# [WHAT IS NEEDED]
Between the line containing "--ochre: #c4a000;" and the line containing "147C184 152 182" lies a run of lines; give that run again exactly, with both of those lines, and nothing else from the entries below.

# [EXERCISE DATA]

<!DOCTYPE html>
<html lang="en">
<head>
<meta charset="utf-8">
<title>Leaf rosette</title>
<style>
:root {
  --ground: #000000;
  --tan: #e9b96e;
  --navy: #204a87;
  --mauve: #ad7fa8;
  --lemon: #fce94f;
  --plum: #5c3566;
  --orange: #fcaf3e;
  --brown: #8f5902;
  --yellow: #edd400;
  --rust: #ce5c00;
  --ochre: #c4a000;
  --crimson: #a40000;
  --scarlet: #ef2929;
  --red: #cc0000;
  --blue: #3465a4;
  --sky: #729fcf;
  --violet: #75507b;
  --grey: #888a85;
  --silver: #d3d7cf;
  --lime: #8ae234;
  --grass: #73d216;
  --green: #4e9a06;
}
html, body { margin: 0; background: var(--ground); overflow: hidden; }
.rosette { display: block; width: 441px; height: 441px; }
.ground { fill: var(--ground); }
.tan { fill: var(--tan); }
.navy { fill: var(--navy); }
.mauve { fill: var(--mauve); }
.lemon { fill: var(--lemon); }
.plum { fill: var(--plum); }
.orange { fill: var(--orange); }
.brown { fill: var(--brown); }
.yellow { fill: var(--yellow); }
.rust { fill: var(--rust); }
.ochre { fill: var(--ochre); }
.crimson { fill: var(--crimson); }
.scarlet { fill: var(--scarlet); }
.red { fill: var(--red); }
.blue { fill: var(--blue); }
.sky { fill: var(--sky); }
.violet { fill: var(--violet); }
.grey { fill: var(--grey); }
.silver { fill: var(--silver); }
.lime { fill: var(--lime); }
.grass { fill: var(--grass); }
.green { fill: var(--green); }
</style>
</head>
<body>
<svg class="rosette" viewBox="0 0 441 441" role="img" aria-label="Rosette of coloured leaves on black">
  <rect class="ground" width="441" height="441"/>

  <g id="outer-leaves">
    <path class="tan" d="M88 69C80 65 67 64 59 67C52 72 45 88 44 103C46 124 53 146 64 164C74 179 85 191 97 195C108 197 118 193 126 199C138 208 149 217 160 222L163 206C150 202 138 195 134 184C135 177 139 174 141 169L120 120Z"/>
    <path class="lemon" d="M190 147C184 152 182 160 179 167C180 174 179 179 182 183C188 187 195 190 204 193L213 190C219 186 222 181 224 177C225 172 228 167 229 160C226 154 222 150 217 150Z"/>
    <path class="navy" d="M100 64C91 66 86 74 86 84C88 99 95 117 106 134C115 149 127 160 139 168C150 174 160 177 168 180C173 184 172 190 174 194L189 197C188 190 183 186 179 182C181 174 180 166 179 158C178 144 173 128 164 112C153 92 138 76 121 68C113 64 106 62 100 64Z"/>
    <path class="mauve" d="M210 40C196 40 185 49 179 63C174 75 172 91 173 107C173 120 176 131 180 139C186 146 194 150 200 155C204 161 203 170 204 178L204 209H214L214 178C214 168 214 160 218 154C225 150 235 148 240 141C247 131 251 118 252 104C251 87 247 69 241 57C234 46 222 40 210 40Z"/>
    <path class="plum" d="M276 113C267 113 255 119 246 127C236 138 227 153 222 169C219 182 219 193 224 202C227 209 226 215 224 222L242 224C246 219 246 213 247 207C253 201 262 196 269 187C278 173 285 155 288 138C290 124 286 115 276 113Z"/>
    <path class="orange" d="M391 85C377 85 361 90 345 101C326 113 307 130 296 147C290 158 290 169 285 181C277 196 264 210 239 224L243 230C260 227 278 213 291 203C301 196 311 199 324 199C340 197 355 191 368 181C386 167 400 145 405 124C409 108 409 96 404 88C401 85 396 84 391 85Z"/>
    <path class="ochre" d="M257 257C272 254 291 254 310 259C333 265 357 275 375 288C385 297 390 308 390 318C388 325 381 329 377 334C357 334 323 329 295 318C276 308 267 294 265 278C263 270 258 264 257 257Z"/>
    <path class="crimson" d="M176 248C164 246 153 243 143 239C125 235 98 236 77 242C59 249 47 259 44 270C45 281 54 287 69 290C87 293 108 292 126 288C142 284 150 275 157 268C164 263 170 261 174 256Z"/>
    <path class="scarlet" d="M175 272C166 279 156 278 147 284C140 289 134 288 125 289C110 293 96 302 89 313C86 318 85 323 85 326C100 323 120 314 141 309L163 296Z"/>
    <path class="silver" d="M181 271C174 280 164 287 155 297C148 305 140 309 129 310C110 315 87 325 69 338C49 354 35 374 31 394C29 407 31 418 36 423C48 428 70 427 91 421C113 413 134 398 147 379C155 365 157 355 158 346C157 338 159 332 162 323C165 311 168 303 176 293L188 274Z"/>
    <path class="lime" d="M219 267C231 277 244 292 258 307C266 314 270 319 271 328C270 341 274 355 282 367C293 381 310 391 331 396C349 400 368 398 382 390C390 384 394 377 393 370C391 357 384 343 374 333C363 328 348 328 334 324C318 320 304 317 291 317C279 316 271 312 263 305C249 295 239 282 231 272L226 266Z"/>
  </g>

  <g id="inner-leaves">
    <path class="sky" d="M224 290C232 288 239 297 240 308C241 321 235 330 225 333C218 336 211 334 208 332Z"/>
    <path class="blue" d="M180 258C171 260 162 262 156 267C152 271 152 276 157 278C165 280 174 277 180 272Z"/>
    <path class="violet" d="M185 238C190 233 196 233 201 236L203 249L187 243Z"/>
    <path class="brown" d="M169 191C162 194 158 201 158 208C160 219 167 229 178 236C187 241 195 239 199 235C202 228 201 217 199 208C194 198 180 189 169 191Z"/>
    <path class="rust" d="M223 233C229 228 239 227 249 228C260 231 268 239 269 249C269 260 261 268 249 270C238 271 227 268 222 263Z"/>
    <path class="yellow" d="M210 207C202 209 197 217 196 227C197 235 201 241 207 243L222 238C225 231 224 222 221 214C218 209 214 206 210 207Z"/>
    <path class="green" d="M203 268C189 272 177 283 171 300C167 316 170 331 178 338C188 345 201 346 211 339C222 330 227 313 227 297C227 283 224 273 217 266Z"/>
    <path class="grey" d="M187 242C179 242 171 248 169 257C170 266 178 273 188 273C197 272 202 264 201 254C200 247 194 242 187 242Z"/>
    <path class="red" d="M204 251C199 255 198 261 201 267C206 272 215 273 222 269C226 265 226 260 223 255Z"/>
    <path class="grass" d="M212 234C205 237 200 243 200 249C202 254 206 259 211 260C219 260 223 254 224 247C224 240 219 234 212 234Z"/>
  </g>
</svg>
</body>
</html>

# [EXERCISE RESULT]
  --ochre: #c4a000;
  --crimson: #a40000;
  --scarlet: #ef2929;
  --red: #cc0000;
  --blue: #3465a4;
  --sky: #729fcf;
  --violet: #75507b;
  --grey: #888a85;
  --silver: #d3d7cf;
  --lime: #8ae234;
  --grass: #73d216;
  --green: #4e9a06;
}
html, body { margin: 0; background: var(--ground); overflow: hidden; }
.rosette { display: block; width: 441px; height: 441px; }
.ground { fill: var(--ground); }
.tan { fill: var(--tan); }
.navy { fill: var(--navy); }
.mauve { fill: var(--mauve); }
.lemon { fill: var(--lemon); }
.plum { fill: var(--plum); }
.orange { fill: var(--orange); }
.brown { fill: var(--brown); }
.yellow { fill: var(--yellow); }
.rust { fill: var(--rust); }
.ochre { fill: var(--ochre); }
.crimson { fill: var(--crimson); }
.scarlet { fill: var(--scarlet); }
.red { fill: var(--red); }
.blue { fill: var(--blue); }
.sky { fill: var(--sky); }
.violet { fill: var(--violet); }
.grey { fill: var(--grey); }
.silver { fill: var(--silver); }
.lime { fill: var(--lime); }
.grass { fill: var(--grass); }
.green { fill: var(--green); }
</style>
</head>
<body>
<svg class="rosette" viewBox="0 0 441 441" role="img" aria-label="Rosette of coloured leaves on black">
  <rect class="ground" width="441" height="441"/>

  <g id="outer-leaves">
    <path class="tan" d="M88 69C80 65 67 64 59 67C52 72 45 88 44 103C46 124 53 146 64 164C74 179 85 191 97 195C108 197 118 193 126 199C138 208 149 217 160 222L163 206C150 202 138 195 134 184C135 177 139 174 141 169L120 120Z"/>
    <path class="lemon" d="M190 147C184 152 182 160 179 167C180 174 179 179 182 183C188 187 195 190 204 193L213 190C219 186 222 181 224 177C225 172 228 167 229 160C226 154 222 150 217 150Z"/>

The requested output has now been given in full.